A GOP Senate memo asserts that nearly all the 82,000 Afghans who were evacuated from Kabul to the United States in August weren’t properly vetted prior to entering the country.
The current administration has not vetted information provided by tens of thousands of Afghans through in-person interviews, choosing instead to rely solely on criminal and terrorist databases to seed out potential threats — or “screenings” — the congressional memo claims, according to the Washington Examiner.
The memo — drafted by senate Republicans in October — summarizes interviews with federal officials from the Departments of Homeland Security, Defense, State and Justice who oversaw what they depicted as a reckless screening and vetting process at home and at military bases, the Examiner reported.
Around 75 percent were Afghan nationals, not green card holders or Afghanistan Special Immigrant visa holders. [SIV] holders or visa applicants, sources familiar with the memo told The Washington Examiner.

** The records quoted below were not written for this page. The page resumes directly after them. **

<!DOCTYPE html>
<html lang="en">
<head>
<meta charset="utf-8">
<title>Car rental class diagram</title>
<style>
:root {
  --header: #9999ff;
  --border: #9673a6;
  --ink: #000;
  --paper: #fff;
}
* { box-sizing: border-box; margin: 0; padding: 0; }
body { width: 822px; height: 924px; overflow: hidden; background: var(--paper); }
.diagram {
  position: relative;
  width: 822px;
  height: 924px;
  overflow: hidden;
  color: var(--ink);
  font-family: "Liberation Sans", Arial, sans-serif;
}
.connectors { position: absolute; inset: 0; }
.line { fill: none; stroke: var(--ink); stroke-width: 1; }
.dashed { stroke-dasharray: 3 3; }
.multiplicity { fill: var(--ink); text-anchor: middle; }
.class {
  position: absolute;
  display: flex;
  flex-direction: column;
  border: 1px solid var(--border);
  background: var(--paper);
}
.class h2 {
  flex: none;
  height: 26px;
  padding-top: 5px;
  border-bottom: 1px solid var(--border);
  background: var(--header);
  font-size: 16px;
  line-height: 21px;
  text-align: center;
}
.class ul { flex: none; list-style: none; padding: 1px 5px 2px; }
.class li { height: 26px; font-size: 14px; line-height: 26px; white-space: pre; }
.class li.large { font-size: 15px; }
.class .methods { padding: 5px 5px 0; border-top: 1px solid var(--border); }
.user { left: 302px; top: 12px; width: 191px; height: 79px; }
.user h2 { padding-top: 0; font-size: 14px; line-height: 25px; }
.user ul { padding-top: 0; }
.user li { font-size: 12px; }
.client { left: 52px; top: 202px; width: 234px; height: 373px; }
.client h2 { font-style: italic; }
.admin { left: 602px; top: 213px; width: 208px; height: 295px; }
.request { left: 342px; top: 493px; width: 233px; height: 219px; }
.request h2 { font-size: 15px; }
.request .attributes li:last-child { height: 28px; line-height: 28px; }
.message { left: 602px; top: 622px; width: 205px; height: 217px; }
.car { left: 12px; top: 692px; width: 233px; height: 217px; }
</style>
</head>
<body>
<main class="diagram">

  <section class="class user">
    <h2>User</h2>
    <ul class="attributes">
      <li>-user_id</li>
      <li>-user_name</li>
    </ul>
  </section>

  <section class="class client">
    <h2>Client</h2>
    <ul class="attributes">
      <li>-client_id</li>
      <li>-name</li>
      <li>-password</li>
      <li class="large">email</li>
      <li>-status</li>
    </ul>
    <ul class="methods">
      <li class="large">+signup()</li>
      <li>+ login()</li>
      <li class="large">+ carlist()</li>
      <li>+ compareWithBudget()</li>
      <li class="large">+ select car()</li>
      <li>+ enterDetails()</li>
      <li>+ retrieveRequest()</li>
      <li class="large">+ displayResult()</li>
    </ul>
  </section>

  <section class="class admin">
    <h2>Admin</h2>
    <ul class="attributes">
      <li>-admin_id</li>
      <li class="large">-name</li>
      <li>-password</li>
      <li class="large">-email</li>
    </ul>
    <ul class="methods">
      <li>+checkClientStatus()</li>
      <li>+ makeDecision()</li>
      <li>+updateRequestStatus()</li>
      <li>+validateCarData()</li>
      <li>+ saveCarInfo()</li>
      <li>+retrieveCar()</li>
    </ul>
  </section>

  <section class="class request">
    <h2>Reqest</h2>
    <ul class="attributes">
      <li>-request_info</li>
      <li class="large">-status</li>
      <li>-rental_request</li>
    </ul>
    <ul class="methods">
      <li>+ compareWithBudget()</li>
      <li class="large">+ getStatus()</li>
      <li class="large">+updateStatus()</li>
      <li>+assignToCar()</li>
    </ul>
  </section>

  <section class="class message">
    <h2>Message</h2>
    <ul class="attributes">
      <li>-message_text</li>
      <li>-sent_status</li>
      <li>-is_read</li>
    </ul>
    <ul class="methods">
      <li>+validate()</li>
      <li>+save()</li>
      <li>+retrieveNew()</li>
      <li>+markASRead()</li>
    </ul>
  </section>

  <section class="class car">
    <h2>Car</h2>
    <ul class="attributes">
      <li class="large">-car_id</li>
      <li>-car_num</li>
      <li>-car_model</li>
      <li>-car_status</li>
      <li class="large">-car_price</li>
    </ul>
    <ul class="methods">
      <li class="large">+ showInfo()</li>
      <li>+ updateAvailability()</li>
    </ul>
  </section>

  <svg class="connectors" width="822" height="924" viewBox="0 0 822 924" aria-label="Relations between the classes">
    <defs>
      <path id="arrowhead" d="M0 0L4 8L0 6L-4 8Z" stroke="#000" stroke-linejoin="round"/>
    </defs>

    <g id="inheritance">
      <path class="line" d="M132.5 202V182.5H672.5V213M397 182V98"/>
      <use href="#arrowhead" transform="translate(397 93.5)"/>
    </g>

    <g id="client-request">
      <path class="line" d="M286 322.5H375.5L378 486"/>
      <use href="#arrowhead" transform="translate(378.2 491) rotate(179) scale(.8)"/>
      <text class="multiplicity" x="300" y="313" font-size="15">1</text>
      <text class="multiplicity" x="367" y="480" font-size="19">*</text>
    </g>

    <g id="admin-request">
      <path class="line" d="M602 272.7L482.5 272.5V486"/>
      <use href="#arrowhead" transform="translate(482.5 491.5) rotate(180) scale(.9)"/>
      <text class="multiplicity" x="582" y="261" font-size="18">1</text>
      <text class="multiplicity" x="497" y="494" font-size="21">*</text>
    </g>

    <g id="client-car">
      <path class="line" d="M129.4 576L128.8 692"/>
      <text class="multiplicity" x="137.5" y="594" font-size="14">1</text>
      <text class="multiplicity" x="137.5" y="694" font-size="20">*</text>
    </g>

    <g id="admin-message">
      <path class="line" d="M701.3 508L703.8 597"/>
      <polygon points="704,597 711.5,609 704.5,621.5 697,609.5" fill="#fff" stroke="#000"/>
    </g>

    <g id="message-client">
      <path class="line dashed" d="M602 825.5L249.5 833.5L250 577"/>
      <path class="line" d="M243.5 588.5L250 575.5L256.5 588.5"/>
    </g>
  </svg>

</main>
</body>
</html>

As of early October, only 700 of the 82,000 admitted into the U.S. held SIVs — which grant permanent residency for aiding the U.S. government during its occupation, Republican Rob Portman of Ohio said in a Nov. 4 speech, despite claims from the Biden administration that those airlifted from Kabul were SIV holder and allies.
Over 40 percent of the 82,000 have been deemed “allies” that are eligible to apply for the visa but had not yet applied, officials told The Examiner.
According to DHS officials, of the 82,000 U.S. arrivals 4,920 were U.S. citizens, 3,280 were lawful permanent residents, and the remaining 73,800, — or 90 percent — were Afghan nationals. The Examiner stated that DHS had not provided information on how many of the 73.800 visa applicants were either SIV or otherwise ineligible.
In August, Biden had said that all of those being evacuated to the U.S. would undergo “security screenings,” at military bases before they would enter the United States, a statement backed by the State Department and later DHS Secretary Alejandro Mayorkas.
“Planes taking off from Kabul are not flying directly to the United States. They’re landing at U.S. military bases and transit centers around the world,” Biden said on Aug. 22. “At these sites where they are landing, we are conducting thorough scrutiny — security screenings for everyone who is not a U.S. citizen or a lawful permanent resident.”
According to the memo, the Biden administration ordered the military and federal agencies to streamline the process subject the evacuees to basic “screenings” with the additional more extensive “vetting” protocols established after the September 11 attacks.
Screening is the initial information refugees give to law enforcement. This includes personal statements, documents from government, fingerprints, and other biometrics. Vetting typically comes next, when a government official interviews the individual in order to confirm they are who they’ve claimed to be.
Vetting interviews “were only conducted for evacuees who had derogatory information associated with their biometrics or phone records,” the memo says.
According to the Examiner, the DHS and White House were at odds over its definition of “vetting.” DHS did not provide the paper with its definition.
“As with any population entering the United States, DHS, in coordination with interagency vetting partners, takes multiple steps to ensure that those seeking entry do not pose a national security or public safety risk,” a DHS spokesman wrote in an email to the outlet. “The rigorous, multi-layered screening and vetting process involves biometric and biographic screenings conducted by intelligence, law enforcement, and counterterrorism professionals from DHS and DOD, as well as the Federal Bureau of Investigation (FBI), National Counterterrorism Center (NCTC), and additional intelligence community partners. This process includes reviewing fingerprints, photos, and biographic data for every single Afghan before they are cleared to travel to the United States.”
According to the memo, “Afghans without any identification or records were approved for travel to the United States as long as their fingerprints or other biometrics were not already in a U.S. Government database and connected to derogatory information (e.g., a known terrorist, terrorist affiliate, or criminal). Federal officials relayed that few Afghans know their birthday, which has resulted in a number of evacuees’ date of birth logged as January 1.”
U.S. officials already know of 10 Afghans who have been allowed entry, but should have been stopped if they’d been properly vetted. Two evacuees were convicted of crimes in September. One 20-year-old man was charged with sexual assaulting a 16 year-old girl.